I don’t think this perspective is particularly radical or difficult to square with basic ideas most people have about fairness and morality; in fact, it’s probably one of the most basic leftist positions you can take. Labor is important, and a functional society will probably have to find ways to encourage it – forcing people into labor against their will, however, is a form of violence. Similarly, just as forcing people to work is a form of violence, so is forcing people to do particular kinds of work.

Again, this is pretty remedial leftism – which is why I’m surprised that there isn’t much more outrage about this:

Katerji could not be clearer about this: he is engaged in a deliberate, continuing campaign of attacks on ‘s economic livelihood in order to force her to abandon a political position. His hope is to leverage capitalism towards inflicting as much violence on her as he possibly can. He wants to threaten her with food insecurity. He wants to threaten her with unsafe living conditions. He wants to threaten her with cut off access to health care. He wants to use all of the things that come with poverty in order to make Khalek say and do what he wants.
There are all kinds of reasons why people of conscience should find this behavior absolutely revolting, but here the point I want to make is simple. If Katerji has the courage of his convictions, and wants to posture as some brave and principled critic, he should come out and admit what he believes: that violence against Rania Khalek is good and justified.
This is an extremely easy challenge, and one that Katerji should be able to meet if he actually means what he says and stands behind his actions.
There are plenty of leftists who disagree with Khalek on Syria, but who have at least been consistent and honest about their position and motives. Katerji, meanwhile, is making threats like “change your rhetoric or we will continue to campaign against you” – but it seems pretty clear that he is neither honest nor brave enough to spell out what he actually means. Because if he did, he knows that even people who generally agree with him on the issue would find his behavior creepy and abhorrent. Katerji will continue to try to bankrupt Khalek into submission, leveraging violent capitalism against her where his powers of persuasion have failed – and then, if he is called on it, he will retreat into patently right-wing arguments about how no one has a right to income.
If the left stands for anything, it has to stand behind this basic point: capitalism is violence. This was true in McCarthy’s era when blacklists and political firings were the main tools of discipline the right used against American communists. This is true all over the world, where American empire still relies heavily on sanctions, debt-collection, trade leverage, and other instruments of economic coercion to impose its will upon other nations. This has been true during the endless parade of employment threats that liberals have rolled out against the media left over the past year, most notoriously during their rabid campaign to silence Matt Bruenig. And it’s true here and now, as Khalek suffers continuing, relentless attacks on her basic livelihood. If you’re on the left and you’re okay with this kind of violence, step up and admit it. And if you aren’t okay with it, then it’s time to speak out on Khalek’s behalf.

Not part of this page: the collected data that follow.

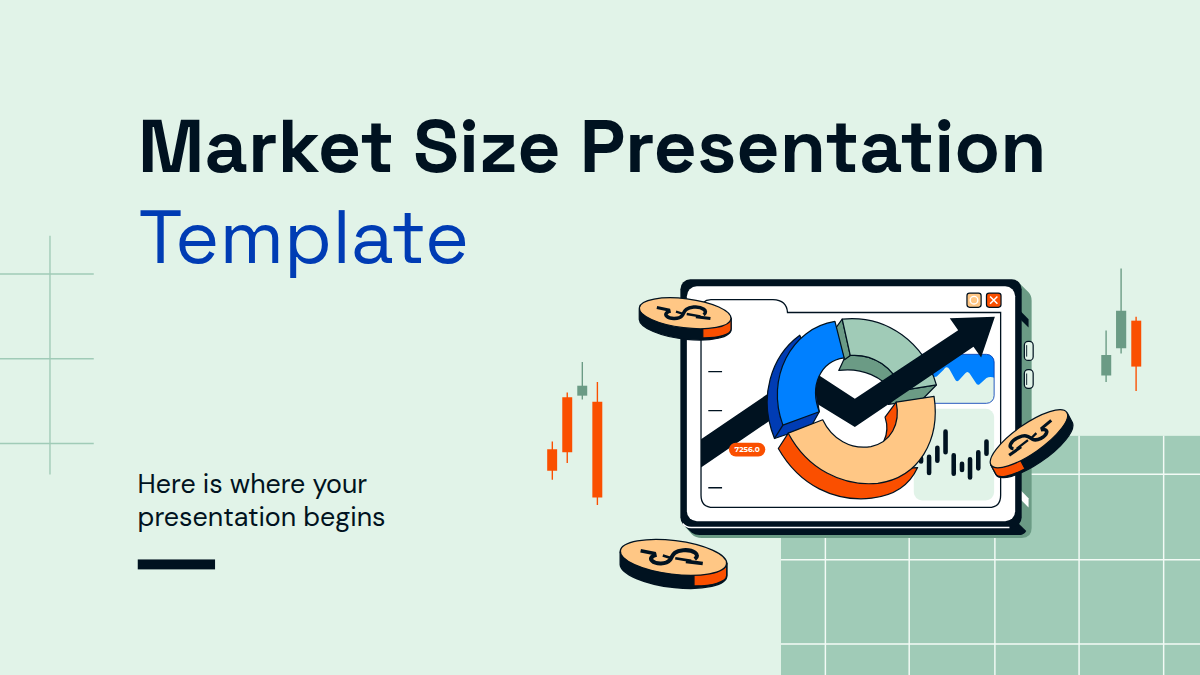
<!DOCTYPE html>
<html lang="en">
<head>
<meta charset="utf-8">
<title>Market Size Presentation Template</title>
<link rel="stylesheet" href="https://fonts.googleapis.com/css2?family=DM+Sans:wght@400&family=Montserrat:wght@700&family=Space+Grotesk:wght@400;700&display=swap">
<style>
:root{
  --paper:#e1f3e8; --ink:#001220; --white:#fff;
  --blue:#0080ff; --deep-blue:#003cb4;
  --orange:#fa4f00; --peach:#ffc785;
  --mint:#a0cbb7; --sage:#6b9b85;
}
*{box-sizing:border-box;margin:0;padding:0}
html,body{width:1200px;height:675px;overflow:hidden;background:var(--paper)}
.slide{width:1200px;height:675px;overflow:hidden}
.slide svg{display:block;width:1200px;height:675px}
.title{font:700 97.5px "Space Grotesk",sans-serif;fill:var(--ink)}
.title-accent{font:400 97.5px "Space Grotesk",sans-serif;fill:var(--deep-blue)}
.subtitle{font:400 35.6px "DM Sans",sans-serif;fill:var(--ink)}
.tag-label{font:700 9.2px "Montserrat",sans-serif;fill:var(--white)}
.ink{fill:var(--ink)} .white{fill:var(--white)} .paper{fill:var(--paper)}
.blue{fill:var(--blue)} .deep-blue{fill:var(--deep-blue)}
.orange{fill:var(--orange)} .peach{fill:var(--peach)}
.mint{fill:var(--mint)} .sage{fill:var(--sage)}
.outlined{stroke:var(--ink);stroke-width:1.6;stroke-linejoin:round}
.line{fill:none;stroke:var(--ink);stroke-width:1.7}
.grid-mint{fill:none;stroke:var(--mint);stroke-width:1.8}
.grid-white{fill:none;stroke:#f3fbf6;stroke-width:1.9}
.wick-up{fill:none;stroke:var(--sage);stroke-width:1.8}
.wick-down{fill:none;stroke:var(--orange);stroke-width:1.8}
.bars{fill:none;stroke:var(--ink);stroke-width:6;stroke-linecap:round}
</style>
</head>
<body>
<main class="slide">
<svg viewBox="0 0 1568 882" xmlns="http://www.w3.org/2000/svg">
  <defs>
    <g id="coin">
      <path class="ink outlined" d="M-60-6V8A60.3 19.5 7 0 0 60 20.5V6.5Z"/>
      <path class="orange outlined" d="M23 16V32.2C43 32.5 60 28 60 20.5V6.5Z"/>
      <ellipse class="peach outlined" rx="60.3" ry="19" transform="rotate(7)"/>
      <g fill="none" stroke="#001220" stroke-linecap="butt">
        <path stroke-width="4.6" d="M24 2C31-3 22-9 11-8C-1-7-1-1-4 3C-8 8-20 8-24 4C-27 1-24-2-19-3"/>
        <path stroke-width="4" d="M-37-7.500L-20-4M14 4.500L33 7"/>
        <path stroke-width="3" d="M-12-2L-2 1M2 1L20 4"/>
      </g>
    </g>
    <clipPath id="folder-area"><path d="M916 392H1013Q1027 394 1029 408H1308V647Q1308 663 1292 663H932Q916 663 916 647Z"/></clipPath>
    <clipPath id="wave-area"><rect x="1190" y="463" width="109" height="64" rx="10"/></clipPath>
  </defs>

  <rect class="paper" width="1568" height="882"/>

  <g id="left-grid" class="grid-mint">
    <path d="M65.300 308V620M0 358H122.500M0 468.800H122.500M0 579.500H122.500"/>
  </g>

  <g id="right-grid">
    <rect class="mint" x="1020.500" y="569.500" width="547.500" height="312.500"/>
    <path class="grid-white" d="M1078.500 569.500V882M1188 569.500V882M1300 569.500V882M1410 569.500V882M1520.500 569.500V882M1020.500 619.800H1568M1020.500 731.300H1568M1020.500 841.500H1568"/>
  </g>

  <g id="candles-left">
    <path class="wick-down" d="M721.700 577V627M741.200 513V605M780.600 499V660"/>
    <path class="orange" d="M715 587h13v28h-13zM734.700 519h13v72h-13zM774 525h13v125h-13z"/>
    <path class="wick-up" d="M760.900 473V522"/>
    <path class="sage" d="M754.300 504h13v13h-13z"/>
  </g>

  <g id="candles-right">
    <path class="wick-up" d="M1445.300 432V499M1464.900 351V462"/>
    <path class="sage" d="M1439 464h13v26.500h-13zM1458.300 406h13.300v49h-13.300z"/>
    <path class="wick-down" d="M1484.500 414V511"/>
    <path class="orange" d="M1478.200 419h13v60h-13z"/>
  </g>

  <g id="tablet">
    <path class="sage" d="M1326 367Q1331 368 1335 373L1344 382Q1348 386 1348 393V690Q1348 703 1335 703H917Q909 703 904 698L895 688Z"/>
    <path class="ink" d="M1334 407L1344 417V428L1334 418Z"/>
    <path class="white" d="M1334 641L1344 651V663L1334 653Z"/>
    <path class="ink" d="M891 684L904 696Q908 699 914 699H1334Q1338 699 1341 694L1331 684Z"/>
    <rect class="ink" x="889" y="365" width="446" height="324" rx="13"/>
    <path d="M892 684Q896 689 903 689.300H1319" fill="none" stroke="#fff" stroke-width="1.800"/>
    <rect class="white" x="897.500" y="374" width="429" height="307" rx="13"/>
    <rect class="paper outlined" x="1338.500" y="446" width="11.500" height="25" rx="5"/>
    <rect class="paper outlined" x="1338.500" y="483" width="11.500" height="24.500" rx="5"/>
    <path d="M1341.500 451V466M1341.500 488V503" fill="none" stroke="#001220" stroke-width="1.200"/>
  </g>

  <g id="dashboard">
    <g id="window-controls">
      <rect class="peach outlined" x="1263.500" y="383" width="18.500" height="18.500" rx="3.500"/>
      <circle cx="1272.700" cy="392.200" r="5" fill="none" stroke="#fff" stroke-width="1.800"/>
      <rect class="orange outlined" x="1289" y="383" width="19" height="18.500" rx="3.500"/>
      <path d="M1293.700 387.500L1303.300 397M1303.300 387.500L1293.700 397" stroke="#fff" stroke-width="2"/>
    </g>
    <g id="wave-panel">
      <rect class="paper" x="1190" y="463" width="109" height="64" rx="10"/>
      <path class="blue" clip-path="url(#wave-area)" d="M1190 463H1300V494Q1294 491 1289 494L1280 502Q1277 504 1275 500L1267 488Q1264 484 1261 488L1253 497Q1250 500 1248 496L1241 483Q1237 477 1233 483L1224 492Q1219 494 1214 489L1190 500Z"/>
      <rect x="1190" y="463" width="109" height="64" rx="10" fill="none" stroke="#003cb4" stroke-width="1.100"/>
    </g>
    <g id="bars-panel">
      <rect class="paper" x="1194" y="534" width="105" height="120" rx="11"/>
      <path class="bars" d="M1203.500 599V603M1214 597V618M1224.800 585V602M1235.500 564V591M1246.200 595V619M1257 606V614M1267.500 600V624M1278.300 591V612M1289 577V593"/>
    </g>
    <path class="line" d="M925.500 485.500H943.500M925.500 536.500H943.500M925.500 587.500H943.500M925.500 637.300H943.500"/>
  </g>

  <g id="donut-chart">
    <g id="segment-green">
      <path class="sage outlined" d="M1111 464.500C1141 462 1168 480 1179 510L1168 513C1153 493 1128 480 1096 484L1103 469Z"/>
      <path class="sage outlined" d="M1100.500 417L1111 464.500L1103.500 470L1091 430Z"/>
      <path class="sage outlined" d="M1179 510L1223.500 503L1205 522L1161 528.500Z"/>
      <path class="mint outlined" d="M1100.500 417C1160 411 1208 449 1223.500 503L1179 510C1168 480 1141 462 1111 464.500Z"/>
    </g>
    <path id="growth-arrow" class="ink" clip-path="url(#folder-area)" d="M916 574L1054 480L1117 521L1252 431.500L1241 416L1300 414L1282 467L1272 453L1117 558L1052 518L916 611Z"/>
    <g id="segment-blue">
      <path class="deep-blue outlined" d="M1045 438C1008 465 990 519 1012 573L1060 557L1070.500 538L1060 470Z"/>
      <path class="blue outlined" d="M1091 420C1034 429 1000 494 1023 555.500L1070.500 538C1058 505 1071 472 1103 467.500Z"/>
      <path class="line" d="M1023 555.500L1012 573"/>
    </g>
    <g id="segment-peach">
      <path class="orange outlined" d="M1030 566L1017 586C1045 635 1091 656 1139 651C1166 648 1188 635 1199 611L1130 615Z"/>
      <path class="orange outlined" d="M1171 525.500L1156.500 545C1160 556 1159 568 1155 576L1172 575L1180 540Z"/>
      <path class="peach outlined" d="M1171 525.500L1220.500 518C1229 575 1201 624 1147 631.500C1101 636 1055 613 1030 566L1075 548.500C1087 574 1112 588 1138 583.500C1164 578 1177 554 1171 525.500Z"/>
    </g>
  </g>

  <path id="folder-outline" class="line" d="M916 420V405Q916 392 929 391.500H1010Q1028 392 1029 408.300H1307.500V647Q1307.500 663 1292 663H932Q916 663 916 647V405"/>

  <g id="value-tag">
    <rect class="orange" x="952.500" y="578.500" width="47.500" height="18" rx="9"/>
    <text class="tag-label" x="976.300" y="590.800" text-anchor="middle" textLength="33" lengthAdjust="spacingAndGlyphs">7256.0</text>
  </g>

  <g id="coins">
    <use href="#coin" transform="translate(895.300 409.300)"/>
    <use href="#coin" transform="translate(880 728.300) scale(1.160)"/>
    <use href="#coin" transform="translate(1344.500 573.300) rotate(-28) scale(-1 1)"/>
  </g>

  <g id="headline" role="heading" aria-level="1">
    <text class="title" x="180.500" y="225" textLength="1187" lengthAdjust="spacingAndGlyphs">Market Size Presentation</text>
    <text class="title-accent" x="181" y="343" textLength="432" lengthAdjust="spacingAndGlyphs">Template</text>
  </g>

  <g id="intro">
    <text class="subtitle" x="179.800" y="644.500" textLength="300" lengthAdjust="spacingAndGlyphs">Here is where your</text>
    <text class="subtitle" x="179.800" y="687" textLength="324" lengthAdjust="spacingAndGlyphs">presentation begins</text>
    <rect class="ink" x="180" y="731" width="101" height="13"/>
  </g>
</svg>
</main>
</body>
</html>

About Carl Beijer 12 Articles
Carl Beijer is a writer who focuses on the Left, linguistics, and international affairs.